However, the remunerative interest was not expected to be usurious because it was not notoriously higher than that normally agreed and discounted some amounts for commissions for claims of unpaid installments. Against this decision, the defendant filed an appeal, which has now been dismissed by the Supreme Court.
The High Court reiterates that the index that must be taken into consideration to determine if the agreed interest is higher than normal is the equivalent annual rate (TAE) must be compared with the average interest applicable at the time of contracting to the corresponding category. to the disputed operation. For contracts signed after the Bank of Spain statistical bulletin broke down the type of revolving credit since June 2010, the comparison parameter is the average interest rate published at each time.
The published interest is slightly lower than the APR
The Chamber warns that the interest rate analyzed by the Bank of Spain in the statistical bulletin is the TEDR (restricted definition effective rate) which is equivalent to the APR without commissions.
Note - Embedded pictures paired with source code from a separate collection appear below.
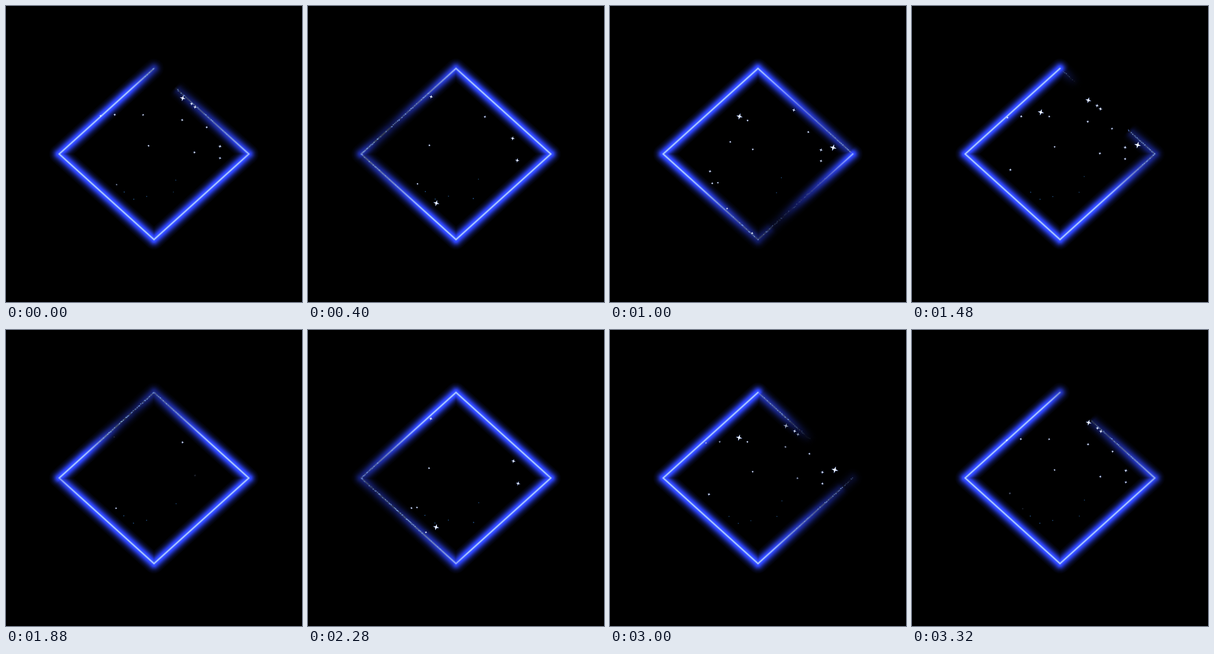
These frames come from a looping animation (512x512 px, 3.36 s). An HTML page with a canvas:

```html
<!DOCTYPE html>
<html>
<head>
<meta charset="utf-8">
<style>
html, body { margin: 0; width: 100%; height: 100%; overflow: hidden; background: #000; }
canvas { display: block; width: 512px; height: 512px; }
</style>
</head>
<body>
<canvas id="stage" width="512" height="512"></canvas>
<script>
const ctx = document.getElementById('stage').getContext('2d');
const LOOP = 1680, STEP = 40, SIDE_MS = 420, HEAD_START = 1362;
const RADIUS = 17, SOFTNESS = 9, STOPS = 32, GRAINS = 130;

// Right, top, left, bottom: the light runs anticlockwise.
const corners = [[420, 256], [256, 108], [92, 256], [256, 404]];

// Each fade is [start, end, lowest level], in ms since the head passed.
const sides = [
  { glow: [890, 1350, 0.42], core: [890, 1100, 0.7], gone: [1330, 1460] },
  { glow: [1460, 1630, 0.3], core: [1500, 1640, 0.65] },
  { glow: [1250, 1600, 0.32], core: [1300, 1620, 0.65] },
  { glow: [1290, 1640, 0.12], core: [1290, 1560, 0.25] }
];

// Stars sharing a life span: position at time "at", then size.
const starGroups = [
  { at: 1000, from: 800, to: 1860, stars: [[238, 198, 1.8], [318, 180, 3], [343, 218, 2], [365, 249, 2.8], [365, 268, 2.3], [247, 248, 1.7]] },
  { at: 1000, from: 800, to: 1600, stars: [[224, 191, 5.4], [386, 245, 5.8]] },
  { at: 1000, from: 820, to: 1680, stars: [[173, 286, 2.4]] },
  { at: 1480, from: 1250, to: 1900, stars: [[305, 163, 5], [326, 178, 3.2], [165, 193, 2.4], [189, 191, 2.2], [325, 255, 2.2]] },
  { at: 1480, from: 1250, to: 2180, stars: [[304, 200, 2.2]] },
  { at: 400, from: 240, to: 780, stars: [[354, 229, 3.5], [362, 267, 3.6], [213, 157, 3.2], [222, 341, 5.2]] },
  { at: 400, from: 240, to: 1180, stars: [[210, 241, 1.7]] },
  { at: 600, from: -60, to: 1180, stars: [[188.5, 307, 1.6]] },
  { at: 600, from: 460, to: 1180, stars: [[179, 308, 1.9], [204, 350, 1.9]] },
  { at: 1000, from: 900, to: 1140, stars: [[246, 393, 2.2]] }
];
const dimStars = [
  { at: 1000, from: 900, to: 1760, stars: [[288, 323, 0.8]] },
  { at: 1000, from: 0, to: 1680, stars: [[296.5, 297, 0.8]] },
  { at: 400, from: -440, to: 800, stars: [[203, 321, 1.1], [243, 329, 0.9], [220, 334, 1.1]] },
  { at: 400, from: 240, to: 800, stars: [[286, 333, 1.4]] }
];

const clamp = v => Math.max(0, Math.min(1, v));
const mix = (a, b, k) => a + (b - a) * k;
const mod = v => ((v % LOOP) + LOOP) % LOOP;
const fall = (q, [start, end, low]) => mix(1, low, clamp((q - start) / (end - start)));
const rgb = (r, g, b, k) =>
  `rgb(${[r, g, b].map(c => Math.round(Math.min(255, c * k))).join()})`;

function random(seed) {
  const v = Math.sin(seed * 127.1 + 31.7) * 43758.5453;
  return v - Math.floor(v);
}

function levels(index, along, time) {
  const side = sides[index];
  const q = mod(time - HEAD_START - SIDE_MS * (index + along));
  const alive = side.gone ? 1 - clamp((q - side.gone[0]) / (side.gone[1] - side.gone[0])) : 1;
  return {
    glow: Math.min(mix(0.25, 1, clamp(q / 380)), fall(q, side.glow)) * alive,
    core: Math.min(mix(0.5, 1, clamp(q / 300)), fall(q, side.core)) * alive
  };
}

function strokeSide(a, b, width, samples, colour) {
  const gradient = ctx.createLinearGradient(...a, ...b);
  samples.forEach((s, i) => gradient.addColorStop(i / STOPS, colour(s)));
  ctx.strokeStyle = gradient;
  ctx.lineWidth = width;
  ctx.beginPath();
  ctx.moveTo(...a);
  ctx.lineTo(...b);
  ctx.stroke();
}

function drawSide(index, time) {
  const a = corners[index], b = corners[(index + 1) % 4];
  const samples = Array.from({ length: STOPS + 1 }, (_, i) =>
    levels(index, Math.min(i / STOPS, 0.999), time));
  for (let r = RADIUS; r >= 1; r--) {
    const falloff = Math.exp(-(((r - 0.5) / SOFTNESS) ** 2));
    strokeSide(a, b, r * 2, samples, s => rgb(55, 82, 300, s.glow * falloff));
  }
  strokeSide(a, b, 4, samples, s => rgb(85, 118, 255, s.core * mix(0.3, 1, s.glow)));
  strokeSide(a, b, 1.8, samples, s => rgb(175, 202, 255, s.core * mix(0.3, 1, s.glow)));

  // Grains show where the light is thin.
  for (let i = 0; i < GRAINS; i++) {
    const seed = index * GRAINS + i, along = (i + random(seed)) / GRAINS;
    const s = levels(index, along, time);
    const power = s.core * clamp(1.25 - s.glow) * random(seed + 700) * 1.9;
    if (power < 0.06) continue;
    const spread = (random(seed + 1400) - 0.5) * mix(4, 1, s.core);
    const x = mix(a[0], b[0], along), y = mix(a[1], b[1], along) + spread;
    ctx.fillStyle = rgb(130, 175, 290, power);
    ctx.fillRect(x - 0.7, y - 0.7, 1.4, 1.4);
  }
}

function drawStar(x, y, size, colour) {
  ctx.save();
  ctx.translate(x, y);
  ctx.rotate(0.25);
  ctx.fillStyle = colour;
  ctx.beginPath();
  for (let i = 0; i < 8; i++) {
    const r = i % 2 ? Math.max(0.8, size * 0.32) : size;
    ctx.lineTo(r * Math.cos(i * Math.PI / 4), r * Math.sin(i * Math.PI / 4));
  }
  ctx.fill();
  ctx.restore();
}

function drawStars(groups, time, dim) {
  for (const { at, from, to, stars } of groups) {
    const age = mod(time - from), life = to - from;
    if (age > life) continue;
    const fade = life >= LOOP ? 1 : clamp(age / 100) * clamp((life - age) / 100);
    const seconds = (from + age - at) / 1000;
    for (const [x0, y0, size] of stars) {
      const x = x0 + (x0 - 256) * 0.07 * seconds;
      const y = y0 + (y0 - 340) * 0.1 * seconds;
      if (dim) {
        drawStar(x, y, size, rgb(35, 85, 140, fade));
      } else {
        drawStar(x, y, size + 0.7, rgb(30, 60, 150, fade));
        drawStar(x, y, size * mix(0.5, 1, fade), rgb(245, 250, 255, fade));
      }
    }
  }
}

function draw(now) {
  const time = Math.floor(now / STEP) * STEP % LOOP;
  ctx.globalCompositeOperation = 'source-over';
  ctx.fillStyle = '#000';
  ctx.fillRect(0, 0, 512, 512);
  ctx.globalCompositeOperation = 'lighten';
  ctx.lineCap = 'round';
  sides.forEach((_, i) => drawSide(i, time));
  drawStars(dimStars, time, true);
  drawStars(starGroups, time, false);
}

const start = performance.now();
function tick() {
  draw(performance.now() - start);
  requestAnimationFrame(tick);
}
tick();
</script>
</body>
</html>
```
For this reason, the Supreme Court indicates that the published interest is slightly lower than the APR and can be supplemented with the commissions generally applied by financial institutions. For the court, this difference between the TEDR and the TAE is not very decisive to assess usury because it is required that the agreed interest is certainly higher than the normal market rate, that is, it is not enough that it is merely higher.
In this case, the focus is on determining what the normal market interest rate was for revolving in 2004, a time when there were no detailed statistics from the Bank of Spain. The Supreme Court points out that, to identify this normal interest, as a general rule, the specific information closest in time must be used, which is that broken down by the Bank of Spain in 2010.
“In general, for the prosecution of these cases of credit cards contracted in the first decade of this century, the specific information closest in time must be used. This is the one that was offered in 2010. According to the statistical bulletin ( of the Bank of Spain), the average TEDR rate that year was 19.32%, so we can start as a guide from the 2010 index (19.32%), with the appropriate destruction to adapt it to the APR”, explains the court.
On the other hand, it also studies the legal criterion on the acceptable upper margin in order not to incur usury in the face of predictability requirements in a context of mass litigation. In this sense, the court has established that in revolving -whose average interest has so far been above 15%-, the interest is “significantly higher” if the difference between the average market rate and the agreement exceeds six percentage points.
In the specific case studied by the court, the average rate at the time of contracting was “slightly higher” than 20% and the agreed interest (23.9% APR) does not exceed six points, so the Supreme Court does not consider the interest ” clearly superior” or usurious and, consequently, dismisses the appeal.